Jane Austen’s Pride and Prejudice gifted us with this oft quoted first sentence: “It is a truth universally acknowledged, that a single man in possession of a good fortune, must be in want of a wife.” This may have been a universal truth in 1813—at least in the mind of Mrs. Bennet—but I don’t think it is a universal truth any more.
What is a universal truth? It’s time that single women take control of their money. According to data available from the U.S. Census, an estimated 45.2% of U.S. residents 18 years and older were single (meaning never married, widowed or divorced). Of these, men made up 46.8 % (and women 53.2%).
Why women made up the greater percent I don’t know but my guess is women’s longevity has a lot to do with it. A woman who is age 60 today is expected to live a full three years longer—to age 86.2—than a man the exact same age.
No matter the reason, it’s apparent that even if there are men out there are “in want of a wife” they aren’t doing a very good job of addressing the issue. Given this, I think it is time to update good old Jane:
It is a truth universally acknowledged, that a single woman better be in possession of a good fortune if she wants to retire some day.“
If you have been waiting until you are partnered to pay attention to your finances, here are three reasons to stop doing so today.
You Don’t Know When Love Will Happen
Love is possible at any age: I only have to tune into the Hallmark Channel for proof of that. But the passage of time is a certainty. You may perceive this as a bad thing when it comes to your love life—crows feet, gray hair, and sagging everything—but when it comes to your money, time is your friend.
As I discuss in Should You Stop Investing While Getting Out of Debt?, money invested provides you with a return on your investment. That return is then added to the original pot of money and also earns a return. This is the magic of compounding.
The sooner you start investing, the more compounding works in your favor. You can still benefit at a later age so if you are older and haven’t started yet, don’t despair (but do start ASAP!). But if you are early in your career, putting away even small amounts will serve you well.
Another downside to waiting is that you may experience lifestyle inflation that will make it harder to save later on. I am guilty of this.
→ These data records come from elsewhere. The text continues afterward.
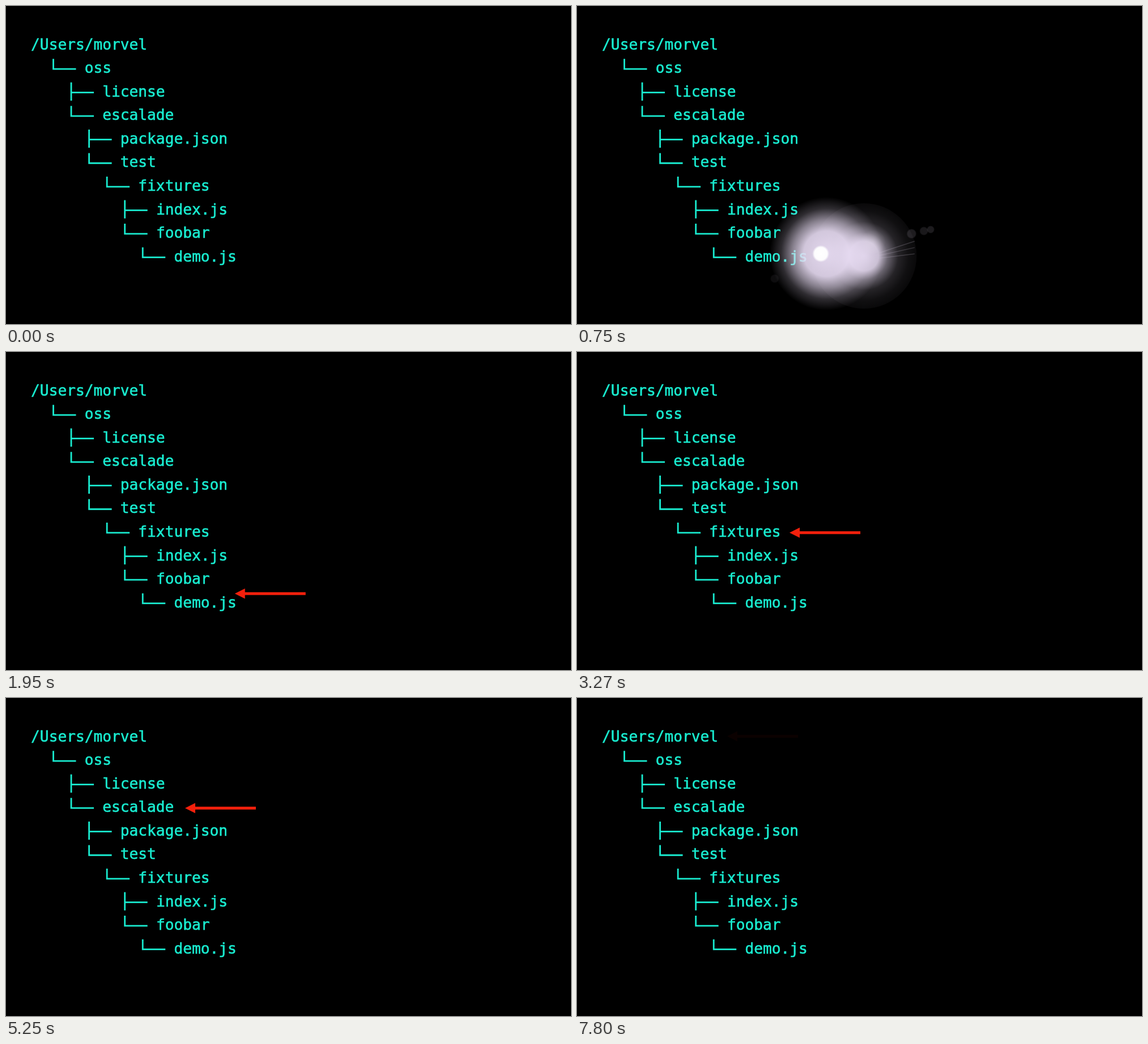
An HTML page with a canvas for the animation above (8.19 s loop, 997 px wide and 561 px high).

```html
<!DOCTYPE html>
<html lang="en">
<head>
<meta charset="utf-8">
<title>Walking up a file tree</title>
<style>
  html, body { margin: 0; width: 100%; height: 100%; overflow: hidden; background: #000; }
  svg, canvas { position: absolute; left: 0; top: 0; width: 997px; height: 561px; }
  text {
    font: 26.2px "DejaVu Sans Mono", monospace;
    fill: #19ecd0; stroke: #19ecd0; stroke-width: .6; white-space: pre;
  }
  .branch { fill: none; stroke: #19ecd0; stroke-width: 2.8; }
  #arrow { fill: #f3200c; }
</style>
</head>
<body>
<svg viewBox="0 0 997 561">
  <clipPath id="reveal"><rect id="window" y="-20" height="40"/></clipPath>
  <g id="tree"></g>
  <g id="arrow"><path clip-path="url(#reveal)" d="M0 0L18 -9V-2.5H125V2.5H18V9Z"/></g>
</svg>
<canvas id="flare" width="997" height="561"></canvas>
<script>
const LOOP = 8190, STEP = 30;
const CELL = 15.77, LINE = 41.55, LEFT = 44.1, BASE = 76.7;
const $ = id => document.getElementById(id);
const tree = $('tree'), arrow = $('arrow'), win = $('window');
const ctx = $('flare').getContext('2d');

// depth, name, has a sibling below
const rows = [
  [0, '/Users/morvel'],
  [1, 'oss'],
  [2, 'license', true],
  [2, 'escalade'],
  [3, 'package.json', true],
  [3, 'test'],
  [4, 'fixtures'],
  [5, 'index.js', true],
  [5, 'foobar'],
  [6, 'demo.js']
];

// start, duration, tip x, tip y
const stops = [
  [0, 0, 422, 444],
  [1690, 575, 379, 402.5],
  [2677, 585, 375, 318.7],
  [3700, 575, 282, 275.5],
  [4690, 575, 316, 194],
  [5680, 575, 200, 111],
  [6670, 575, 265, 67.5]
];

function add(tag, attrs, label) {
  const el = document.createElementNS('http://www.w3.org/2000/svg', tag);
  for (const key in attrs) el.setAttribute(key, attrs[key]);
  if (label) el.textContent = label;
  tree.append(el);
}

rows.forEach(([depth, name, sibling], i) => {
  const y = BASE + i * LINE;
  const col = depth && depth * 2 + 4;
  add('text', { x: LEFT + col * CELL, y }, name);
  if (!depth) return;
  const x = LEFT + (depth * 2 + .5) * CELL;
  const mid = y - 7.2;
  add('path', {
    class: 'branch',
    d: `M${x} ${y - 25}V${sibling ? y + 7.2 : mid + 1.4}M${x} ${mid}H${x + 40}`
  });
});

const clamp = v => Math.min(1, Math.max(0, v));
const ramp = (t, from, to) => clamp((t - from) / (to - from));
const smooth = (t, from, to) => { const p = ramp(t, from, to); return p * p * (3 - 2 * p); };
const sine = p => (1 - Math.cos(Math.PI * p)) / 2;

// Soft disc; stops are pairs of offset and opacity.
function glow(x, y, r, rgb, ...pairs) {
  const g = ctx.createRadialGradient(x, y, 0, x, y, r);
  for (const [at, a] of pairs) g.addColorStop(at, `rgba(${rgb},${a})`);
  ctx.fillStyle = g;
  ctx.beginPath();
  ctx.arc(x, y, r, 0, 7);
  ctx.fill();
}

function drawFlare(t, headX) {
  ctx.clearRect(0, 0, 997, 561);
  const power = smooth(t, 450, 735) * (1 - smooth(t, 920, 1170));
  if (power <= 0) return;
  const size = .4 + .6 * power;
  const headY = 437;
  const at = k => [headX + k * (484.5 - headX), headY - 12 * k * (484.5 - headX) / 54.5];
  const tint = '232,220,243';
  ctx.globalAlpha = power;

  const [bx] = at(1.4);
  glow(bx, 441, 93 * size, tint, [0, .94], [.28, .86], [.45, .45], [.65, .16], [.85, .07], [1, .04]);
  const [gx] = at(.18);
  glow(gx, 437, 100 * size, tint, [0, .97], [.4, .9], [.6, .58], [.8, .2], [1, 0]);

  // Streaks and ghosts lie on the far side of the flare's centre.
  ctx.strokeStyle = 'rgba(200,190,210,.22)';
  ctx.lineWidth = 1.5;
  for (const shift of [-4, 4, 12]) {
    const [x1, y1] = at(1.75), [x2, y2] = at(3.05);
    ctx.beginPath();
    ctx.moveTo(x1, y1 + 24 + shift / 2);
    ctx.lineTo(x2, y2 + 20 + shift * 1.4);
    ctx.stroke();
  }
  for (const [k, r, a] of [[2.95, 9, .13], [3.35, 8, .11], [3.57, 7, .12], [-1.5, 8, .06]]) {
    const [x, y] = at(k);
    glow(x, y + (k < 0 ? 26 : 0), r * size, tint, [0, a], [.75, a], [1, 0]);
  }
  glow(...at(1.7), 22 * size, '250,242,255', [0, .25], [1, 0]);
  glow(headX, headY, 15 * size, '255,255,255', [0, 1], [.75, .95], [1, 0]);
}

function drawArrow(t, headX) {
  let [, , x, y] = stops[0];
  for (const [start, length, toX, toY] of stops.slice(1)) {
    const p = sine(ramp(t, start, start + length));
    x += (toX - x) * p;
    y += (toY - y) * p;
  }
  win.setAttribute('width', t < 700 ? 0 : t < 1020 ? headX - 422 : 130);
  arrow.setAttribute('transform', `translate(${x} ${y})`);
  arrow.setAttribute('opacity', t < 7680 ? 1 : Math.max(.045, 1 - (t - 7650) / 157));
}

const begin = performance.now();
function frame() {
  const now = (performance.now() - begin) % LOOP;
  const t = Math.floor(now / STEP) * STEP;
  const headX = 422 + 125 * smooth(t, 700, 1020);
  drawArrow(t, headX);
  drawFlare(t, headX);
  requestAnimationFrame(frame);
}
frame();
</script>
</body>
</html>
```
While I did start saving between 10% and 12% of my salary at a fairly young age—when I was 28—as I made more money, instead increasing my savings rate, I added that money to my disposable income. If I had continued to live off of the same amount, and directed the additional salary toward my retirement savings, I would have so much more saved right now (I don’t know the exact amount because the math is too depressing!).
You Don’t Need a Partner To Figure Out Your Money
If one of the reasons you have waited to get started saving for retirement is that you are afraid you will “do it wrong,” I have great news for you: managing money isn’t that hard. Really!
You’ve heard of Warren Buffet, right? One of the richest men in the world? Given how well he has done managing his finances, I feel pretty safe taking his advice. And you know what it is? Invest in low-fee index funds. That’s it. Not too complicated, right?
If you have access to a retirement account at work, like a 401(k) or 403(b), start contributing as much as you can—even if it is just $50 per paycheck—and direct the money to into a low-fee index fund. What funds you have access to will depend on your plan but most likely there will be at least one option.
At my work, I have access to a fund that tracks the S&P 500 Index, which means that one share includes tiny slivers of each of the 500 companies that are part of the Index, and the amount of each company in the share is proportionate to that company’s representation in the Index. So, for example, if Google accounts for 1/20 of the value in the S&P 500 Index, it will also be 1/20 of the share.
And, because the funds track an Index, they don’t need an active manager (someone who picks the companies that make up the fund). This keeps costs low.
Don’t have access to a fund at work? You can open a Traditional IRA (money goes in pre-tax) or a Roth IRA (money goes in after tax) with a company like Vanguard and buy low-fee index funds through that. Since you can only contribute up to $6,000 a year to an IRA (in 2021—the limit may be different depending on when you are reading this), if you have more to save—which would be great!—you can also fund a brokerage account with after tax money.
Once you get started, there is a lot more you can learn IF YOU WANT TO. But if not, that is okay too. What is most important is that you started on a solid path.
Waiting Isn’t Fair to Your Future Partner
A final reason to not wait is that in doing so, you are putting a lot of pressure on your future partner, and likely—given that money is one of the most common reasons couples fight—the relationship itself.
First off, your future prince or princess may not know anything more about managing money than you do. Or what they know may not be right (generally or for your circumstances specifically).
Second, they may bring a lot of financial liabilities to the relationship that make combining finances right away a bad idea. If you blindly hand over planning and the relationship ends, you may be a lot worse off.
These examples aren’t meant to encourage you to be suspicious of your new guy or gal (I will leave it to Dateline to do that), but to illustrate why you must be a partner in managing the finances.
What Made You Take Charge?
I don’t know of a lot of “universal truths” but if I had to propose one about single women and money it would be that they can’t wait for their love life to be set before focusing on their financial life. The stakes are just too high!
Love this Jenny, and wholeheartedly agree with the sentiment.
Thank you! And thanks for stopping by and leaving a comment!